The Whitney is currently home to a pair of splendid exhibitions by two New York City-based artists that relate surprising well to each other despite being, at initial glance, so very different. “Wade Guyton OS” is the first midcareer survey of forty-year-old Indiana native Wade Guyton, who worked with curator Scott Rothkopf to turn the third floor of the Whitney into a kind of three-dimensional personalized computer operating system, featuring more than eighty works, including new site-specific pieces created for the show. The bulk of Guyton’s oeuvre consists of paintings he first develops in Microsoft Word, then prints out on linen using a medium-size Epson UltraChrome inkjet printer. Much is left to chance, as he folds the large-scale linen pieces to fit into the printer, but the material gets caught in the machine, resulting in random rips, tears, streaks, and splotches. He often incorporates letters in his works, including a series of 2006 pieces in which multiple versions of the letter U hover in or over a raging fire, and a 2007 black-and-white series of mangled Xs. He has also used the letter U in a dazzling collection of U-shaped mirrored stainless-steel sculptures containing reflections of one another as well as of the Whitney’s ceiling and floor and the works hanging on the wall nearby, playing with reality and perception, what is real and what is not. Guyton overprints onto pages from books, referencing art history while displaying them in linoleum-lined vitrines meant to evoke the linoleum floor in the kitchen of his studio. In addition, Guyton often uses found objects in his work. “Untitled Action Sculpture (Five Enron Chairs)” comprises five side-by-side Marcel Breuer Cesca chairs that Guyton acquired on eBay. “Untitled Action Sculpture (Chair)” was fashioned from a broken tubular steel Cesca chair he found on the street in the East Village and twisted into a new form. The chairs take on added meaning since Breuer is the architect who designed the Whitney building, which the institution will soon be leaving to head to new digs downtown.
Born in Washington, DC, Artschwager was forty-two when he had his first solo exhibition, at Leo Castelli in 1965, seven years before Guyton was born. Now eighty-nine, Artschwager continues to amass a hard-to-categorize collection of painting, drawing, sculpture, and installation renowned for its use of offbeat materials. His gray paintings on Celotex have a texture that gives them a mysterious sculptural quality.

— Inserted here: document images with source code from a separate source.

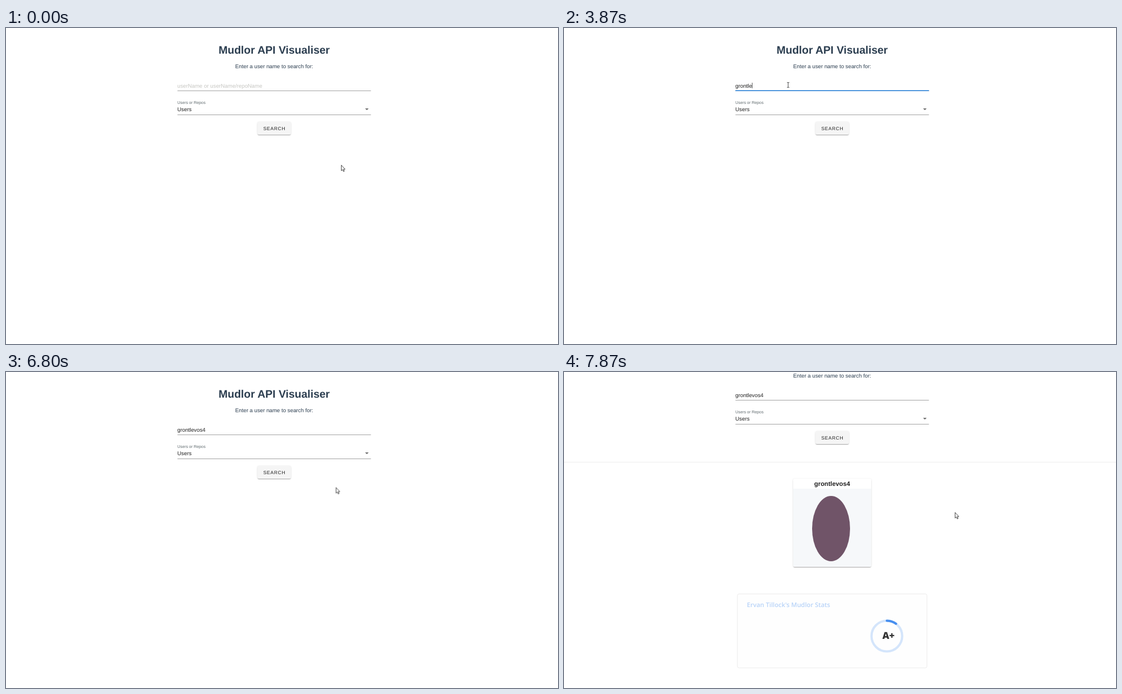
These frames come from a looping animation (990x566 px, 8000 ms). An HTML page:

```html
<!DOCTYPE html>
<html lang="en">
<head>
<meta charset="utf-8">
<title>API Visualiser</title>
<style>
  html, body { margin: 0; width: 100%; height: 100%; overflow: hidden; background: #fff; }
  #stage { position: relative; width: 990px; height: 566px; overflow: hidden; }
  #stage svg { position: absolute; left: 0; top: 0; overflow: visible; }
  #page, #button, #card, #tint, #ripple { position: absolute; }
  #page { left: 0; top: 0; width: 990px; height: 640px; }

  text { font: 9.75px "Liberation Sans", Arial, sans-serif; text-rendering: geometricPrecision; fill: #212121; white-space: pre; }
  .mid { text-anchor: middle; }
  .ink { fill: #2c3e50; }
  #heading { font-size: 19.5px; font-weight: bold; }
  #label { font-size: 7.28px; fill: #5f6a6e; }
  #hint { fill: #c6c6c2; }
  #search { font-size: 8.5px; letter-spacing: .0893em; }
  #cardName { font-size: 11.35px; font-weight: bold; }
  #statTitle { font: 600 11.3px "Open Sans", "Noto Sans", sans-serif; fill: #2f80ed; }
  #rank { font: 800 17px "Open Sans", "Noto Sans", sans-serif; fill: #333; }

  #button, #card {
    box-shadow: 0 1.9px .6px -1.2px rgba(0,0,0,.2), 0 1.2px 1.2px rgba(0,0,0,.14), 0 .6px 3px rgba(0,0,0,.12);
    border-radius: 2.5px; overflow: hidden;
  }
  #button { left: 451px; top: 168px; width: 60px; height: 22.5px; background: #f5f5f5; }
  #card { left: 411px; top: 253px; width: 140px; height: 157.5px; background: #fff; }
  #tint { inset: 0; background: #000; opacity: 0; }
  #ripple { left: -6px; top: -23.5px; width: 70px; height: 70px; border-radius: 50%; background: #000; opacity: 0; }

  #inputLine, #selectLine { fill: #a2a2a2; }
  #focusLine { transform-origin: 481px 112px; }
  #mouse path { stroke: #222; stroke-width: .85; stroke-linejoin: round; fill: #fff; }
  #mouse #beam { fill: none; }

  /* 1% of the loop is 80 ms */
  #page, #inputLine, #selectLine, #results, #loaded, #figure, #statTitle, #rank, #arc, #arrow, #beam, #hand {
    animation: 8s step-end infinite;
  }
  #tint, #ripple, #focusLine, #mouse { animation: 8s linear infinite; }

  #page { animation-name: scroll; }
  @keyframes scroll { 0% { transform: none; } 98.3%, 100% { transform: translateY(-62px); } }

  #inputLine { animation-name: inputHover; }
  @keyframes inputHover { 6.9% { fill: #5a5a5a; } 65%, 100% { fill: #a2a2a2; } }
  #selectLine { animation-name: selectHover; }
  @keyframes selectHover {
    4.9% { fill: #5a5a5a; } 6.9% { fill: #a2a2a2; }
    66% { fill: #5a5a5a; } 74%, 100% { fill: #a2a2a2; }
  }

  #focusLine { animation-name: focusLine; }
  @keyframes focusLine {
    0%, 14.1% { transform: scaleX(0); fill: #1976d2; animation-timing-function: cubic-bezier(.25,.8,.5,1); }
    17.5%, 76.87% { transform: scaleX(1); fill: #1976d2; }
    76.88% { transform: scaleX(1); fill: #22285f; animation-timing-function: cubic-bezier(.25,.8,.5,1); }
    80.6%, 100% { transform: scaleX(0); fill: #22285f; }
  }

  #tint { animation-name: tint; }
  @keyframes tint {
    0%, 3.3% { opacity: 0; } 3.8%, 4.6% { opacity: .07; } 5.2%, 75.4% { opacity: 0; }
    76%, 76.8% { opacity: .07; } 78.3%, 79.7% { opacity: .155; }
    80.8%, 83.6% { opacity: .07; } 84.6%, 100% { opacity: 0; }
  }
  #ripple { animation-name: ripple; }
  @keyframes ripple {
    0%, 76.87% { opacity: 0; transform: scale(.3); }
    77.3% { opacity: .24; }
    78.37% { opacity: .24; transform: scale(.7); }
    79.8% { opacity: .24; transform: scale(1); }
    80.85%, 100% { opacity: 0; transform: scale(1); }
  }

  #results { animation-name: results; }
  @keyframes results { 0% { visibility: hidden; } 85.8%, 100% { visibility: visible; } }
  #loaded { animation-name: loaded; }
  @keyframes loaded { 0% { opacity: 0; } 93.3%, 100% { opacity: 1; } }
  #figure { animation-name: figure; }
  @keyframes figure { 0% { opacity: 0; } 94.1%, 100% { opacity: 1; } }
  #statTitle { animation-name: statTitle; }
  @keyframes statTitle { 0% { opacity: 0; } 94.1% { opacity: .15; } 95%, 100% { opacity: .34; } }
  #rank { animation-name: rank; transform-origin: 579px 535px; }
  @keyframes rank { 0% { transform: scale(0); } 94.1% { transform: scale(.6); } 95%, 100% { transform: none; } }
  #arc { animation-name: arc; }
  @keyframes arc {
    0% { stroke-dasharray: 0 2; opacity: 0; }
    94.1% { stroke-dasharray: .045 2; opacity: .87; }
    95%, 100% { stroke-dasharray: .102 2; opacity: .87; }
  }

  #mouse { animation-name: mouse; }
  @keyframes mouse {
    0%, .6% { transform: translate(601px, 245px); }
    1.62%, 3.2% { transform: translate(505px, 193px); }
    9.9%, 63.9% { transform: translate(402px, 102px); }
    69.1%, 70.5% { transform: translate(398px, 143.5px); }
    71.6%, 73% { transform: translate(399.5px, 145px); }
    76.8%, 83.2% { transform: translate(478.5px, 181px); }
    87.2% { transform: translate(728px, 237px); }
    89.6%, 91% { transform: translate(691.5px, 243px); }
    93.3%, 100% { transform: translate(701px, 251px); }
  }
  #arrow { animation-name: arrow; }
  @keyframes arrow { 0% { visibility: visible; } 3.5% { visibility: hidden; } 83.9%, 100% { visibility: visible; } }
  #beam { animation-name: beam; }
  @keyframes beam { 0% { visibility: hidden; } 6.9% { visibility: visible; } 66%, 100% { visibility: hidden; } }
  #hand { animation-name: hand; }
  @keyframes hand {
    0% { visibility: hidden; } 3.5% { visibility: visible; } 6.9% { visibility: hidden; }
    66% { visibility: visible; } 83.9%, 100% { visibility: hidden; }
  }
</style>
</head>
<body>
<div id="stage">
  <div id="page">
    <div id="button"><div id="tint"></div><div id="ripple"></div></div>

    <svg width="990" height="640">
      <text id="heading" class="mid ink" x="481" y="46">Mudlor API Visualiser</text>
      <text class="mid ink" x="481" y="72.3">Enter a user name to search for:</text>

      <text id="hint" x="307.3" y="106.5">userName or userName/repoName</text>
      <text id="typed" x="307.3" y="106.5"></text>
      <rect id="caret" x="307.3" y="98" width=".8" height="10" fill="#333"/>
      <rect id="inputLine" x="307.5" y="112" width="347" height="1"/>
      <rect id="focusLine" x="307.5" y="111.5" width="347" height="1.5"/>

      <text id="label" x="307.3" y="135.5">Users or Repos</text>
      <text x="307.3" y="149">Users</text>
      <path d="M644 144H650.4L647.2 147.2Z" fill="#707070"/>
      <rect id="selectLine" x="307.5" y="155" width="347" height="1"/>

      <text id="search" class="mid" x="481.4" y="182.6">SEARCH</text>
    </svg>

    <div id="results">
      <div id="card"></div>
      <svg width="990" height="640">
        <rect y="223" width="990" height="1" fill="#eee"/>
        <text id="cardName" class="mid" x="481" y="266">grontlevos4</text>
        <g id="loaded">
          <path d="M411 271H551V408Q551 410.5 548.5 410.5H413.5Q411 410.5 411 408Z" fill="#f6f8fa"/>
          <ellipse id="figure" cx="479" cy="342.5" rx="34" ry="58.5" fill="#705468"/>
          <rect x="311" y="459.5" width="340" height="132.5" rx="3" fill="#fefefe" stroke="#e4e2e2" stroke-width=".7"/>
          <text id="statTitle" x="328" y="483">Ervan Tillock's Mudlor Stats</text>
          <g fill="none" stroke="#2f80ed" stroke-width="4.1">
            <circle cx="579" cy="535" r="27.5" opacity=".2"/>
            <circle id="arc" cx="579" cy="535" r="27.5" pathLength="1" stroke-linecap="round" transform="rotate(-90 579 535)"/>
          </g>
          <text id="rank" class="mid" x="582" y="540">A+</text>
        </g>
      </svg>
    </div>
  </div>

  <svg width="990" height="566">
    <g id="mouse">
      <path id="arrow" d="M.4.6V10.7L2.7 8.6 4.2 12.1 5.8 11.4 4.3 8H7.2Z"/>
      <path id="beam" d="M-2-4.6Q0-4.6 0-3.6V3.6Q0 4.6-2 4.6M2-4.6Q0-4.6 0-3.6M0 3.6Q0 4.6 2 4.6"/>
      <path id="hand" d="M-1 1Q0-.4 1 1V5Q2 4.2 2.6 5.2 3.8 4.6 4.2 5.7 5.6 5.3 5.7 6.8V9.5Q5.4 11.2 4.6 13H-.6Q-1.4 10.8-3.5 8.3-3.6 6.6-2 7.4L-1 8.4Z"/>
    </g>
  </svg>
</div>

<script>
  const LOOP = 8000, BLINK = 530, FOCUS = 1130, BLUR = 6150;
  const NAME = 'grontlevos4';
  const KEY_TIMES = [3070, 3130, 3270, 3400, 3530, 3660, 3800, 3930, 4070, 4270, 5330];
  const [hint, typed, caret] = ['hint', 'typed', 'caret'].map(id => document.getElementById(id));
  let start;

  function draw(now) {
    start ??= now;
    const t = (now - start) % LOOP;
    const count = KEY_TIMES.filter(k => k <= t).length;
    typed.textContent = NAME.slice(0, count);
    hint.style.visibility = count ? 'hidden' : 'visible';

    // The caret restarts its blink at every key press
    const last = count ? KEY_TIMES[count - 1] : FOCUS;
    const lit = t >= FOCUS && t < BLUR && Math.floor((t - last) / BLINK) % 2 === 0;
    caret.style.visibility = lit ? 'visible' : 'hidden';
    caret.setAttribute('x', 307.3 + (count ? typed.getComputedTextLength() : 0));
    requestAnimationFrame(draw);
  }
  requestAnimationFrame(draw);
</script>
</body>
</html>
```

Paintings such as “Plaque” and sculptures such as “Hair Sculpture — Shallow Recess Box” contain rubberized horsehair. And such pieces as “Door II” and “Bookcase III” are made of that classic suburban element, Formica. Guyton’s chairs might actually feel at home at several of Artschwager’s tables, including 1964’s “Description of Table,” composed of melamine laminate on plywood, and 1988’s “Double Dinner,” made of wood, Formica, paint, and rubberized hair that makes it look like it’s alive. In the 1970s, Artschwager concentrated particularly on household objects, compiling nearly one hundred paintings and sculptures of a door, a window, a table, a basket, a mirror, and a rug. Whereas Guyton uses pages from books and magazines in his work, Artschwager has created such pieces as “Bookends,” “Untitled (Book),” and the aforementioned “Bookcase III,” none of which reveals actual pages or covers. And while Guyton uses the letters X and U, Artschwager has fun with quotation marks and, most vibrantly, exclamation points, one of which is composed of plastic chartreuse bristles and dazzles the mind. (Of course, another exclamation point makes its way into the exhibition’s name.) Artschwager also leaves his mark with a series of “blps,” elongated black dots that can be found at various places in the Whitney as well as on and around the High Line, near the Whitney’s future home. While “Wade Guyton OS” and “Richard Artschwager!” are not meant to be a dual exhibition, seeing them together offers fascinating insight into the work of two major artists, several generations apart, who view the world in unique, and at times startlingly similar, ways.